= Beginning of Section =
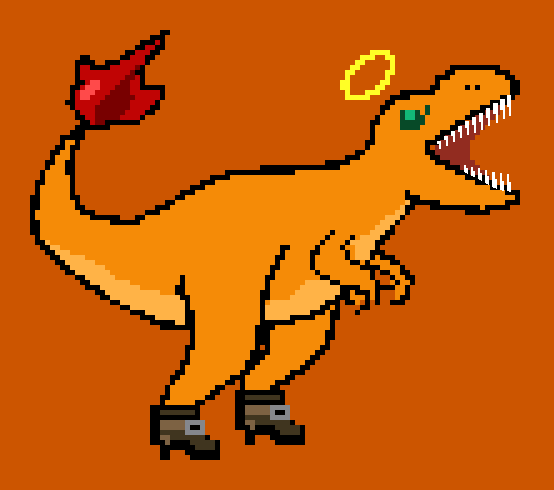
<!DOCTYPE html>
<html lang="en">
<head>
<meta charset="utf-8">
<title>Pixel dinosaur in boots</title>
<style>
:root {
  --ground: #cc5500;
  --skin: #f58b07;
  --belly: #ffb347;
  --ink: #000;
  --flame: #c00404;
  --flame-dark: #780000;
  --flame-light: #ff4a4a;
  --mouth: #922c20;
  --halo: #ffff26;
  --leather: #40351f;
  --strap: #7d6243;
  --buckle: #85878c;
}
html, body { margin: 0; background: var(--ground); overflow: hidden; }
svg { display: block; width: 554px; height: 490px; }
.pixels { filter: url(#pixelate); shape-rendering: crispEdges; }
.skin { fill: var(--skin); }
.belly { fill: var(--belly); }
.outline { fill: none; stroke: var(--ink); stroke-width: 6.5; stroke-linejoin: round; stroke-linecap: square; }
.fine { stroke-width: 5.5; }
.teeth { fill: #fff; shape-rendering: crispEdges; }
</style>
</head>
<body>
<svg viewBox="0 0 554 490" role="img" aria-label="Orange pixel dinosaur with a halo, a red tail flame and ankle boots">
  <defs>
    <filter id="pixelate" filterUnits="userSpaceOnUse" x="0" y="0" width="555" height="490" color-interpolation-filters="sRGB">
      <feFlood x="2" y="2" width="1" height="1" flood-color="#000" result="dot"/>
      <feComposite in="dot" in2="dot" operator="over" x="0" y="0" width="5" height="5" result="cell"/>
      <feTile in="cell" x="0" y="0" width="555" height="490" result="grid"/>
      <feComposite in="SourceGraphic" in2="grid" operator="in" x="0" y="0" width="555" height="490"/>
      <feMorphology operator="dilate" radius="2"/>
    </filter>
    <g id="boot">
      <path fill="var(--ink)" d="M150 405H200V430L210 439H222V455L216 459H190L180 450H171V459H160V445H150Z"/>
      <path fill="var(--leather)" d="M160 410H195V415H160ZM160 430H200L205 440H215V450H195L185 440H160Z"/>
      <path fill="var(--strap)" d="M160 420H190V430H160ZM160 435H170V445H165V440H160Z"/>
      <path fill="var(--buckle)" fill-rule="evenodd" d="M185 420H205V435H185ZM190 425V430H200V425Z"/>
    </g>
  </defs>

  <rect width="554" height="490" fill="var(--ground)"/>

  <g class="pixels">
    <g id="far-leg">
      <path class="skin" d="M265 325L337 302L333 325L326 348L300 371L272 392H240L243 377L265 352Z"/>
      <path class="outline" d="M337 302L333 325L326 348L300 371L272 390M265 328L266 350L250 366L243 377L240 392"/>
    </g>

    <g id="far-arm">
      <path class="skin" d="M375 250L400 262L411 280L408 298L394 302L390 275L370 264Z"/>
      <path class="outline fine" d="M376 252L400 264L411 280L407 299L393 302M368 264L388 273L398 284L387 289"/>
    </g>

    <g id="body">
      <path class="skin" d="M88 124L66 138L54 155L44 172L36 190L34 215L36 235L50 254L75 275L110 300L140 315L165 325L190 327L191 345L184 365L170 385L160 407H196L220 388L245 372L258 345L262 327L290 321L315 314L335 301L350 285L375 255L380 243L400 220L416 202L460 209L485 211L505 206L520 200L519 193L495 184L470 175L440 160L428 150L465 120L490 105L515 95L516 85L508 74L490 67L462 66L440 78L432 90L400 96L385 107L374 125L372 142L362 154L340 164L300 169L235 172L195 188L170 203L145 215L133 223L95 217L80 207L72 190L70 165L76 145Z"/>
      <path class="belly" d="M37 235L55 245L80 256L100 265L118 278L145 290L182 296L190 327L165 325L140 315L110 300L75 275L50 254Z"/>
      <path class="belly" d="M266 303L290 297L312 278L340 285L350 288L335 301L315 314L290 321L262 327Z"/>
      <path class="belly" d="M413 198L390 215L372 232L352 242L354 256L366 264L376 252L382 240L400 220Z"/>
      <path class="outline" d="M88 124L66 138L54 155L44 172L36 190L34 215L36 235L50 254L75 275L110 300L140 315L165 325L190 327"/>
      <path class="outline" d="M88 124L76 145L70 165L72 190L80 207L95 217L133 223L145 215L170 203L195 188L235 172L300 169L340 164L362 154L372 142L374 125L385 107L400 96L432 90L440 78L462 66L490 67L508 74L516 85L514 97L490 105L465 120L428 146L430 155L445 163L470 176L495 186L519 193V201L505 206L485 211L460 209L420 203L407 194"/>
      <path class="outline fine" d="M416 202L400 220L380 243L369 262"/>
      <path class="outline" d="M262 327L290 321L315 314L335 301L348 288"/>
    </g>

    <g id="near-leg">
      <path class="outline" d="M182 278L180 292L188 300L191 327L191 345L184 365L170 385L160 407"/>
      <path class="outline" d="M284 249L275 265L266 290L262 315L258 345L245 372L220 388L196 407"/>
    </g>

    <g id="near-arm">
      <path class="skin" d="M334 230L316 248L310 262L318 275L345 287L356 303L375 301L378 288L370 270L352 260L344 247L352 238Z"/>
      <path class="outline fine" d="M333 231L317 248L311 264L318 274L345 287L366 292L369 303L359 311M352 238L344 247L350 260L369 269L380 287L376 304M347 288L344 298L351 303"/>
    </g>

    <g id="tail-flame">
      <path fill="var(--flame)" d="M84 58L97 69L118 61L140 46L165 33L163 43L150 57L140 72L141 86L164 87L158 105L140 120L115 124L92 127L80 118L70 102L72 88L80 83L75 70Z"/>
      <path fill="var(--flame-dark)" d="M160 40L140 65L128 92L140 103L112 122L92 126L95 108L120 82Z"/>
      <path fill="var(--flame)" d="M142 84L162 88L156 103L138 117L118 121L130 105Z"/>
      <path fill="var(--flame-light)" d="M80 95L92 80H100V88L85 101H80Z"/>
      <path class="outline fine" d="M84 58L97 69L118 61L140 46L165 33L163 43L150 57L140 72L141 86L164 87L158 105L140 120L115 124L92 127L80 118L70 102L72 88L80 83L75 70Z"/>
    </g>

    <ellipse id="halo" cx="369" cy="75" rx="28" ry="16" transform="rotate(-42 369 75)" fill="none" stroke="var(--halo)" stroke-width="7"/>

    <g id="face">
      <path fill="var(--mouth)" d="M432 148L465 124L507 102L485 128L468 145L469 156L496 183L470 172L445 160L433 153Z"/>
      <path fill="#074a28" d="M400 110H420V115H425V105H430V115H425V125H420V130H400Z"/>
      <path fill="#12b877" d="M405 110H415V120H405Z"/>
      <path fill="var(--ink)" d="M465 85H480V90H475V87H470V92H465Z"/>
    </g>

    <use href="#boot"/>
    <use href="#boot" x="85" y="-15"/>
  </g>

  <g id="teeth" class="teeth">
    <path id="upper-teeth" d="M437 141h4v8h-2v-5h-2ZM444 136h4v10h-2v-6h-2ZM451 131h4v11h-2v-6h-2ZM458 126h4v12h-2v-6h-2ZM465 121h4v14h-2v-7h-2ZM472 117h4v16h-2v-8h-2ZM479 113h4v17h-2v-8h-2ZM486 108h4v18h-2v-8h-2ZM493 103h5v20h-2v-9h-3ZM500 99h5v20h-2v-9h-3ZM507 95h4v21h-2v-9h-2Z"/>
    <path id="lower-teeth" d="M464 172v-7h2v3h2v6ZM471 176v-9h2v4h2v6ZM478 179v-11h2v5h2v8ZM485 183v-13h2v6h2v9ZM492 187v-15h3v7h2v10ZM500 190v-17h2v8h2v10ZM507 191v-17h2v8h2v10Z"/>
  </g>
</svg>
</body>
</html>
= End of Section =
= Beginning of Section =
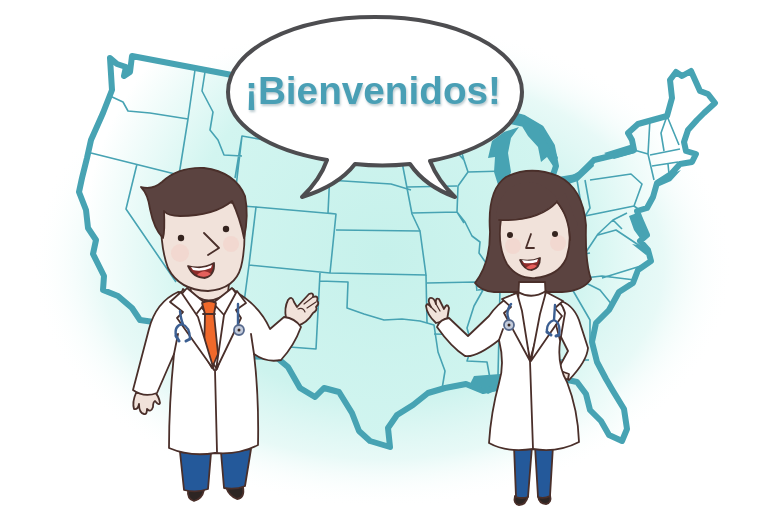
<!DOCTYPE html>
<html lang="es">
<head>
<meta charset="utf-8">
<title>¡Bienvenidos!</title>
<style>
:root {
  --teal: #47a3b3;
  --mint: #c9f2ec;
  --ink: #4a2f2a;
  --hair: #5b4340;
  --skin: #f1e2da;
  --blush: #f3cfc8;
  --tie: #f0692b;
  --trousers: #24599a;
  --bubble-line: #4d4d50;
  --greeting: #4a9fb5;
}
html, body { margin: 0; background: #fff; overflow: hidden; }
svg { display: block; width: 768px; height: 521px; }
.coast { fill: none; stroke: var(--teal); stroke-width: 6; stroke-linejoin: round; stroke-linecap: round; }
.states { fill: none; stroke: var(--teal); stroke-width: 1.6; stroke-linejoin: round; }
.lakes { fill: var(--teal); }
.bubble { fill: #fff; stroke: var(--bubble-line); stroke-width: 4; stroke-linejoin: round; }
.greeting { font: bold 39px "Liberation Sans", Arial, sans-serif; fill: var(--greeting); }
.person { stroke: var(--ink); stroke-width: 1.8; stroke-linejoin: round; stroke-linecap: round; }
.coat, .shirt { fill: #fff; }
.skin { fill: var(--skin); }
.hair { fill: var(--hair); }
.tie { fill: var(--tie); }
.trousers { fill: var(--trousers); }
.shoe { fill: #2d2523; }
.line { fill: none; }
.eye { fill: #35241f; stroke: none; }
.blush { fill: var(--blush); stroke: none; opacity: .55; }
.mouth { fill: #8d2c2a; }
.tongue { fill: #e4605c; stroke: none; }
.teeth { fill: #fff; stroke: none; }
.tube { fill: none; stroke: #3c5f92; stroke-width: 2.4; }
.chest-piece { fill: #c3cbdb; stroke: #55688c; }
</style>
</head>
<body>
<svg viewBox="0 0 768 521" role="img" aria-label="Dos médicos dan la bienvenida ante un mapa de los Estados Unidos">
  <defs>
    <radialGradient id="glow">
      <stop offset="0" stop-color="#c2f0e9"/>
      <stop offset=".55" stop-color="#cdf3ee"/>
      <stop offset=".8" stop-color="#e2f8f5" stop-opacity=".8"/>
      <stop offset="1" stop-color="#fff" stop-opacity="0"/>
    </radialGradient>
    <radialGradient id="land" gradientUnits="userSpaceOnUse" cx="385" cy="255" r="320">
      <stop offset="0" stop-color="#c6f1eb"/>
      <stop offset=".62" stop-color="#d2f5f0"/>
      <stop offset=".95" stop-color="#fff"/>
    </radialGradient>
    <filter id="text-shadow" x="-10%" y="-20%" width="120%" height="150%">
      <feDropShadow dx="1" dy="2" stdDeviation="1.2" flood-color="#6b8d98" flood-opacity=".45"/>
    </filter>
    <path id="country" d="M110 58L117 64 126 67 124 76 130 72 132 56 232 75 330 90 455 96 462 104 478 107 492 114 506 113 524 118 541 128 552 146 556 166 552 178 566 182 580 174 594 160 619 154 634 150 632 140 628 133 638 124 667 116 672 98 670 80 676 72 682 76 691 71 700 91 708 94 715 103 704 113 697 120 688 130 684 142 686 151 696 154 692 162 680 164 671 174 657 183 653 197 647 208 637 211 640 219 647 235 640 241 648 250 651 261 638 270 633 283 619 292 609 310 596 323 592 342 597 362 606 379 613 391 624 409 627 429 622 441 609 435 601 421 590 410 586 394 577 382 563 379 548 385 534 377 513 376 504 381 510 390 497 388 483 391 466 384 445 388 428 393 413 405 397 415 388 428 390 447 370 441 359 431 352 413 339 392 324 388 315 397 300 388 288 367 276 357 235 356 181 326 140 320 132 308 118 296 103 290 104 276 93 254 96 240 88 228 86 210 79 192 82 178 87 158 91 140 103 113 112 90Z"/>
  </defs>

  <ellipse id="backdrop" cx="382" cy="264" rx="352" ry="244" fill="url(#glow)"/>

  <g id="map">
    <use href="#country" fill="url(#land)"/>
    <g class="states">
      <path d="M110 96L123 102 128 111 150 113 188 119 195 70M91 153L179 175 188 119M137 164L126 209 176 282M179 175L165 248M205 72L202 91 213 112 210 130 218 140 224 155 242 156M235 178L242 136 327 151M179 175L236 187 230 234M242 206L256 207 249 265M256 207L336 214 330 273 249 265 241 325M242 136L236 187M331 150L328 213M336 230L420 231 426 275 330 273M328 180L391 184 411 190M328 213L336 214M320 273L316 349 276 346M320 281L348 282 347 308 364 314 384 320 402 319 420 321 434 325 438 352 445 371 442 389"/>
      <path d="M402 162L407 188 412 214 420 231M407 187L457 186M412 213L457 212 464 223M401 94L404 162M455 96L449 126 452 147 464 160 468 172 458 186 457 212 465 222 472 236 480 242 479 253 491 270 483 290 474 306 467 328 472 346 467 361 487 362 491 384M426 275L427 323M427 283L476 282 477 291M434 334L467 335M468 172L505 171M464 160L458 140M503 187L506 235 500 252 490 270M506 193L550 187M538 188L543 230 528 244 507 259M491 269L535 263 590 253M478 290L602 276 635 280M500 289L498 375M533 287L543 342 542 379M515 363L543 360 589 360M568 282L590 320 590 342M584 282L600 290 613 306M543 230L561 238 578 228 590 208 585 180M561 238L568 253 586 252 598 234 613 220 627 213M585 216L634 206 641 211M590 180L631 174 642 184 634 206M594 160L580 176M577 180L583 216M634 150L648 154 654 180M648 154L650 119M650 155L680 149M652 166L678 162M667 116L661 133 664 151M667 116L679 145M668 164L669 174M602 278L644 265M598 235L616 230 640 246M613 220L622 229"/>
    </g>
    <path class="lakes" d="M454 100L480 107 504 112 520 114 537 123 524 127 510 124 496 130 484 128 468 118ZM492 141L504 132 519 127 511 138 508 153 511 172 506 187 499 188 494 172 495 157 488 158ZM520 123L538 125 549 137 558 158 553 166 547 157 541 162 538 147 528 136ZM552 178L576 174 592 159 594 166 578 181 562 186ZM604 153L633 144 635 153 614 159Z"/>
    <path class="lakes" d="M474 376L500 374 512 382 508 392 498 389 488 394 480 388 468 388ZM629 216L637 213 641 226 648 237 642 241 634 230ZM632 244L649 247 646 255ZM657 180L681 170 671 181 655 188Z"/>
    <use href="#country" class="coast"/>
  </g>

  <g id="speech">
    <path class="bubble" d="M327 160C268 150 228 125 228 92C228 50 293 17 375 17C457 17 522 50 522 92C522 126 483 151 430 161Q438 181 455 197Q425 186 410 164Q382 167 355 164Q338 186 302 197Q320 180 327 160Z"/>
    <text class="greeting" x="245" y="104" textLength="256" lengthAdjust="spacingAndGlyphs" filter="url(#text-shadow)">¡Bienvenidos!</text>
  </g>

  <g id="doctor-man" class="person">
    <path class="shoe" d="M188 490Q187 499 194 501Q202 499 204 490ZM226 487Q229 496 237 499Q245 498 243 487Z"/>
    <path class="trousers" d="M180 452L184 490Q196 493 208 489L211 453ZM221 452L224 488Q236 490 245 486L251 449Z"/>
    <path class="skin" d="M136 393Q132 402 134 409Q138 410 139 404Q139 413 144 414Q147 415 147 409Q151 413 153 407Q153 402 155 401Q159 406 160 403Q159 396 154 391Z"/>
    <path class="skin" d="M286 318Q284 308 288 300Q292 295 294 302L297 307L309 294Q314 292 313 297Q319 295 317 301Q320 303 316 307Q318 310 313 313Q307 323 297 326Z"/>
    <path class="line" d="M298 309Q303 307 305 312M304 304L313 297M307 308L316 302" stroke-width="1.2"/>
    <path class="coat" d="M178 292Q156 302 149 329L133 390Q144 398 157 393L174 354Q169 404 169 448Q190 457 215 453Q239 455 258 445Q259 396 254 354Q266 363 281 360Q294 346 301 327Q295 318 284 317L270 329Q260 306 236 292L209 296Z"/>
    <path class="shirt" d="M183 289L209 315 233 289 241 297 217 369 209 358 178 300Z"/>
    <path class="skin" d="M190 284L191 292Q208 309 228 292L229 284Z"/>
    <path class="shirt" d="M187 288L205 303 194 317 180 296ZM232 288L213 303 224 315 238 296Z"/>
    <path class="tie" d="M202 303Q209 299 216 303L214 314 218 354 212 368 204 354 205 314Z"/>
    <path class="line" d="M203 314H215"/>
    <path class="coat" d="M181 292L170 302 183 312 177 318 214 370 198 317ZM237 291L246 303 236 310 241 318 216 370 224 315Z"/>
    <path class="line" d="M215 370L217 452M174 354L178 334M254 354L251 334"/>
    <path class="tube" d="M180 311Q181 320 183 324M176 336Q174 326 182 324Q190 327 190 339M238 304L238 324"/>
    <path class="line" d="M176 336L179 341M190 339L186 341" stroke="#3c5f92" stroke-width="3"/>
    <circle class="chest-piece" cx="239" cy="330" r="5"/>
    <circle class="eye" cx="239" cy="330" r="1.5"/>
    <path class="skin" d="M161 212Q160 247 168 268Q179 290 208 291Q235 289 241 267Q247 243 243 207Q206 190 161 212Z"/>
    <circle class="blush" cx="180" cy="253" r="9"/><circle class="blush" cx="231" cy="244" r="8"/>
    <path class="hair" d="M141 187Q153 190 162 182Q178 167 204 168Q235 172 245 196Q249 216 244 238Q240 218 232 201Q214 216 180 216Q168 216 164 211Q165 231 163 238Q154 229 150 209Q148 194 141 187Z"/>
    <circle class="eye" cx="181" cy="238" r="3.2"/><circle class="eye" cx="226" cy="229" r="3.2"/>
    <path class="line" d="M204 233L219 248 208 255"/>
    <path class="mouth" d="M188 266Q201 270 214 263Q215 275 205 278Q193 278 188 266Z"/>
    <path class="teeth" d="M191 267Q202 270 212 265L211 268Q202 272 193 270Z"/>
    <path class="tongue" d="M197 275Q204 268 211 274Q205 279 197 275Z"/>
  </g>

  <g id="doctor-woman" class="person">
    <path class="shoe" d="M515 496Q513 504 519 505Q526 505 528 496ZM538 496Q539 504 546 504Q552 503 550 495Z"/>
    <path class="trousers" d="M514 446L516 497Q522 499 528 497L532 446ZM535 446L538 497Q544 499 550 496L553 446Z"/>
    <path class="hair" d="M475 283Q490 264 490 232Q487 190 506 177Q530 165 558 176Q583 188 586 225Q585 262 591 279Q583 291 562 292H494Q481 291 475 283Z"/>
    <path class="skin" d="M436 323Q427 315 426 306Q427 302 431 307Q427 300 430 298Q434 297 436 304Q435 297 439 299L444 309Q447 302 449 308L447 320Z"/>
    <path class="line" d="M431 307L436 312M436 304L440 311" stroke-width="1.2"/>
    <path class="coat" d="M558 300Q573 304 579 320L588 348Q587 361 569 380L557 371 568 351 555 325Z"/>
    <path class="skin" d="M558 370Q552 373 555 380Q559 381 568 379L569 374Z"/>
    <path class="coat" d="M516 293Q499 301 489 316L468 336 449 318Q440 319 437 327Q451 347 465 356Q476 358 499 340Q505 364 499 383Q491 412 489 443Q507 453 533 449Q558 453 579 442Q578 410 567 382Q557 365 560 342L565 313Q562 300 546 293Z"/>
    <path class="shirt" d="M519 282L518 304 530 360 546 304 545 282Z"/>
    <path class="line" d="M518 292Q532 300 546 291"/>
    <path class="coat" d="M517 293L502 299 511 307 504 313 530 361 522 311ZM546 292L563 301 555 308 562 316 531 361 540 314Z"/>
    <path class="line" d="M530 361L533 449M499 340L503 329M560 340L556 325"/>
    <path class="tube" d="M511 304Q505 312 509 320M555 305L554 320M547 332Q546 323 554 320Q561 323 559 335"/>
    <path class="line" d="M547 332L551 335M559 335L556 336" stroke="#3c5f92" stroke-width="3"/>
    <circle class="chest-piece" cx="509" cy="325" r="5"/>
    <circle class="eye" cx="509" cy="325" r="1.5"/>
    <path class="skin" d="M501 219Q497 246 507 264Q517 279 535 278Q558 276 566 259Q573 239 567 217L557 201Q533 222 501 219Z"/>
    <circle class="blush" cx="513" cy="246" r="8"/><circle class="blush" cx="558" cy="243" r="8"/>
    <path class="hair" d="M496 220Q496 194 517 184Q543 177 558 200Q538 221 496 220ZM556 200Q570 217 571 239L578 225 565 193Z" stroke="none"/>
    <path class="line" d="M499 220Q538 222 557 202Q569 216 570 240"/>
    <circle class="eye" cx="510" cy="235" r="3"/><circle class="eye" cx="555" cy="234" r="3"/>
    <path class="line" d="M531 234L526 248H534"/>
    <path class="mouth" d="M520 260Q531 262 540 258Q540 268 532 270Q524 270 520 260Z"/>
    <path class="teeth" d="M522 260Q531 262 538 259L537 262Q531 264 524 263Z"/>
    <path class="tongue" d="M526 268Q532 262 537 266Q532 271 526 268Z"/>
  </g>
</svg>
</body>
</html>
= End of Section =
Print exactly the lines of the listing above starting at the line containing "--mint: #c9f2ec;" and ending at the line containing "0; background: #fff;", both included.

  --mint: #c9f2ec;
  --ink: #4a2f2a;
  --hair: #5b4340;
  --skin: #f1e2da;
  --blush: #f3cfc8;
  --tie: #f0692b;
  --trousers: #24599a;
  --bubble-line: #4d4d50;
  --greeting: #4a9fb5;
}
html, body { margin: 0; background: #fff; overflow: hidden; }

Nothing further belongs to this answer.